What you have to do: Write out every entry exactly as given, but omit the pictures.

[Saved data entries]
==============================
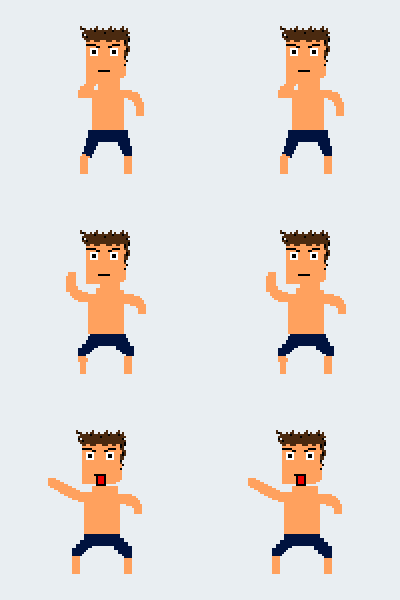
<!DOCTYPE html>
<html lang="en">
<head>
<meta charset="utf-8">
<title>Pixel fighter sprite sheet</title>
<style>
:root {
  --backdrop: #e9eef2;
  --skin: #ffa15e;
  --hair: #4b2a10;
  --shorts: #00123f;
  --ink: #000;
  --white: #fff;
  --tongue: #f00000;
}
html, body { margin: 0; background: var(--backdrop); }
body { width: 400px; height: 600px; overflow: hidden; }
.sheet { display: block; shape-rendering: crispEdges; }
.skin { fill: var(--skin); }
.hair { fill: var(--hair); }
.shorts { fill: var(--shorts); }
.ink { fill: var(--ink); }
.white { fill: var(--white); }
.tongue { fill: var(--tongue); }
.gap { fill: var(--backdrop); }
</style>
</head>
<body>
<svg class="sheet" width="400" height="600" viewBox="0 0 400 600" role="img" aria-label="Sprite sheet of a pixel fighter in three punching poses">
  <defs>
    <g id="head">
      <path class="skin" d="M86 40H126V66H126V76H124V78H120V80H86Z"/>
      <path class="hair" d="M80 26H82V28H86V30H90V28H92V30H94V28H96V26H98V30H102V28H104V30H108V28H110V26H112V30H114V28H116V30H120V28H122V26H124V30H126V28H128V32H130V34H128V36H130V42H128V46H130V52H128V56H126V60H124V50H126V46H124V40H120V42H116V40H112V42H106V40H100V42H94V40H90V42H86V40H84V38H82V36H86V34H82V32H84V30H80Z"/>
      <path class="ink" d="M82 28H84V30H82ZM82 34H84V36H82ZM86 36H88V38H86ZM94 30H96V32H94ZM104 32H106V34H104ZM112 30H114V32H112ZM122 30H124V32H122ZM126 34H128V36H126ZM128 38H130V42H128ZM124 40H126V44H124ZM126 48H128V52H126ZM124 56H126V58H124ZM126 60H128V62H126ZM124 64H126V66H124Z"/>
      <path class="ink" d="M86 44H96V46H100V48H96V46H86ZM108 46H112V44H120V46H112V48H108Z"/>
      <g id="eye">
        <rect class="white" x="90" y="48" width="8" height="8"/>
        <rect class="ink" x="92" y="50" width="4" height="4"/>
      </g>
      <use href="#eye" x="20"/>
    </g>
    <rect id="closed-mouth" class="ink" x="98" y="70" width="12" height="2"/>

    <g id="guard-pose">
      <path class="skin" d="M86 78H120V90H132V92H138V94H140V98H142V102H144V116H136V106H134V102H132V100H128V98H124V130H92V98H78V90H80V86H84V84H86Z"/>
      <path class="gap" d="M94 86H96V84H98V90H94Z"/>
      <path class="shorts" d="M88 130H128V138H130V146H132V158H124V154H122V150H120V146H118V142H98V146H96V150H94V154H92V158H82V152H84V146H86V138H88Z"/>
      <path class="skin" d="M82 154H86V156H90V158H88V174H80V156H82ZM124 156H132V174H124Z"/>
      <use href="#head"/>
      <use href="#closed-mouth"/>
    </g>

    <g id="windup-pose">
      <path class="skin" d="M68 272H76V286H78V290H82V292H88V294H96V288H100V284H90V282H120V290H124V294H134V296H140V298H142V300H144V304H146V314H138V308H136V306H130V304H124V334H88V302H78V300H74V298H72V296H70V292H66V276H68Z"/>
      <path class="shorts" d="M90 334H126V338H128V342H130V346H134V356H126V354H122V352H120V350H116V346H98V348H94V350H92V352H90V354H86V356H78V348H82V344H86V340H88V336H90Z"/>
      <path class="skin" d="M78 356H86V358H88V362H86V374H80V362H78ZM124 356H132V374H124Z"/>
      <use href="#head" y="204"/>
      <use href="#closed-mouth" y="204"/>
    </g>

    <g id="punch-pose">
      <path class="skin" d="M48 478H56V480H60V482H64V484H68V486H72V488H76V490H80V492H92V486H118V494H132V496H136V498H138V500H140V504H142V514H134V508H132V506H126V504H120V534H84V502H78V500H72V498H68V496H64V494H60V492H58V490H54V488H50V486H48Z"/>
      <path class="shorts" d="M84 534H120V538H124V542H128V546H132V558H124V556H122V554H118V550H114V546H92V548H88V550H86V552H84V554H82V556H72V548H76V544H80V540H84Z"/>
      <path class="skin" d="M72 556H80V574H72ZM124 558H132V574H124Z"/>
      <use href="#head" x="-4" y="404"/>
      <path class="ink" d="M94 474H106V486H96V476H94Z"/>
      <rect class="tongue" x="98" y="476" width="6" height="8"/>
    </g>

    <g id="pose-column">
      <use href="#guard-pose"/>
      <use href="#windup-pose"/>
      <use href="#punch-pose"/>
    </g>
  </defs>

  <use href="#pose-column"/>
  <use href="#pose-column" x="200"/>
</svg>
</body>
</html>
==============================
Solution below:
<!DOCTYPE html>
<html lang="en">
<head>
<meta charset="utf-8">
<title>Pixel fighter sprite sheet</title>
<style>
:root {
  --backdrop: #e9eef2;
  --skin: #ffa15e;
  --hair: #4b2a10;
  --shorts: #00123f;
  --ink: #000;
  --white: #fff;
  --tongue: #f00000;
}
html, body { margin: 0; background: var(--backdrop); }
body { width: 400px; height: 600px; overflow: hidden; }
.sheet { display: block; shape-rendering: crispEdges; }
.skin { fill: var(--skin); }
.hair { fill: var(--hair); }
.shorts { fill: var(--shorts); }
.ink { fill: var(--ink); }
.white { fill: var(--white); }
.tongue { fill: var(--tongue); }
.gap { fill: var(--backdrop); }
</style>
</head>
<body>
<svg class="sheet" width="400" height="600" viewBox="0 0 400 600" role="img" aria-label="Sprite sheet of a pixel fighter in three punching poses">
  <defs>
    <g id="head">
      <path class="skin" d="M86 40H126V66H126V76H124V78H120V80H86Z"/>
      <path class="hair" d="M80 26H82V28H86V30H90V28H92V30H94V28H96V26H98V30H102V28H104V30H108V28H110V26H112V30H114V28H116V30H120V28H122V26H124V30H126V28H128V32H130V34H128V36H130V42H128V46H130V52H128V56H126V60H124V50H126V46H124V40H120V42H116V40H112V42H106V40H100V42H94V40H90V42H86V40H84V38H82V36H86V34H82V32H84V30H80Z"/>
      <path class="ink" d="M82 28H84V30H82ZM82 34H84V36H82ZM86 36H88V38H86ZM94 30H96V32H94ZM104 32H106V34H104ZM112 30H114V32H112ZM122 30H124V32H122ZM126 34H128V36H126ZM128 38H130V42H128ZM124 40H126V44H124ZM126 48H128V52H126ZM124 56H126V58H124ZM126 60H128V62H126ZM124 64H126V66H124Z"/>
      <path class="ink" d="M86 44H96V46H100V48H96V46H86ZM108 46H112V44H120V46H112V48H108Z"/>
      <g id="eye">
        <rect class="white" x="90" y="48" width="8" height="8"/>
        <rect class="ink" x="92" y="50" width="4" height="4"/>
      </g>
      <use href="#eye" x="20"/>
    </g>
    <rect id="closed-mouth" class="ink" x="98" y="70" width="12" height="2"/>

    <g id="guard-pose">
      <path class="skin" d="M86 78H120V90H132V92H138V94H140V98H142V102H144V116H136V106H134V102H132V100H128V98H124V130H92V98H78V90H80V86H84V84H86Z"/>
      <path class="gap" d="M94 86H96V84H98V90H94Z"/>
      <path class="shorts" d="M88 130H128V138H130V146H132V158H124V154H122V150H120V146H118V142H98V146H96V150H94V154H92V158H82V152H84V146H86V138H88Z"/>
      <path class="skin" d="M82 154H86V156H90V158H88V174H80V156H82ZM124 156H132V174H124Z"/>
      <use href="#head"/>
      <use href="#closed-mouth"/>
    </g>

    <g id="windup-pose">
      <path class="skin" d="M68 272H76V286H78V290H82V292H88V294H96V288H100V284H90V282H120V290H124V294H134V296H140V298H142V300H144V304H146V314H138V308H136V306H130V304H124V334H88V302H78V300H74V298H72V296H70V292H66V276H68Z"/>
      <path class="shorts" d="M90 334H126V338H128V342H130V346H134V356H126V354H122V352H120V350H116V346H98V348H94V350H92V352H90V354H86V356H78V348H82V344H86V340H88V336H90Z"/>
      <path class="skin" d="M78 356H86V358H88V362H86V374H80V362H78ZM124 356H132V374H124Z"/>
      <use href="#head" y="204"/>
      <use href="#closed-mouth" y="204"/>
    </g>

    <g id="punch-pose">
      <path class="skin" d="M48 478H56V480H60V482H64V484H68V486H72V488H76V490H80V492H92V486H118V494H132V496H136V498H138V500H140V504H142V514H134V508H132V506H126V504H120V534H84V502H78V500H72V498H68V496H64V494H60V492H58V490H54V488H50V486H48Z"/>
      <path class="shorts" d="M84 534H120V538H124V542H128V546H132V558H124V556H122V554H118V550H114V546H92V548H88V550H86V552H84V554H82V556H72V548H76V544H80V540H84Z"/>
      <path class="skin" d="M72 556H80V574H72ZM124 558H132V574H124Z"/>
      <use href="#head" x="-4" y="404"/>
      <path class="ink" d="M94 474H106V486H96V476H94Z"/>
      <rect class="tongue" x="98" y="476" width="6" height="8"/>
    </g>

    <g id="pose-column">
      <use href="#guard-pose"/>
      <use href="#windup-pose"/>
      <use href="#punch-pose"/>
    </g>
  </defs>

  <use href="#pose-column"/>
  <use href="#pose-column" x="200"/>
</svg>
</body>
</html>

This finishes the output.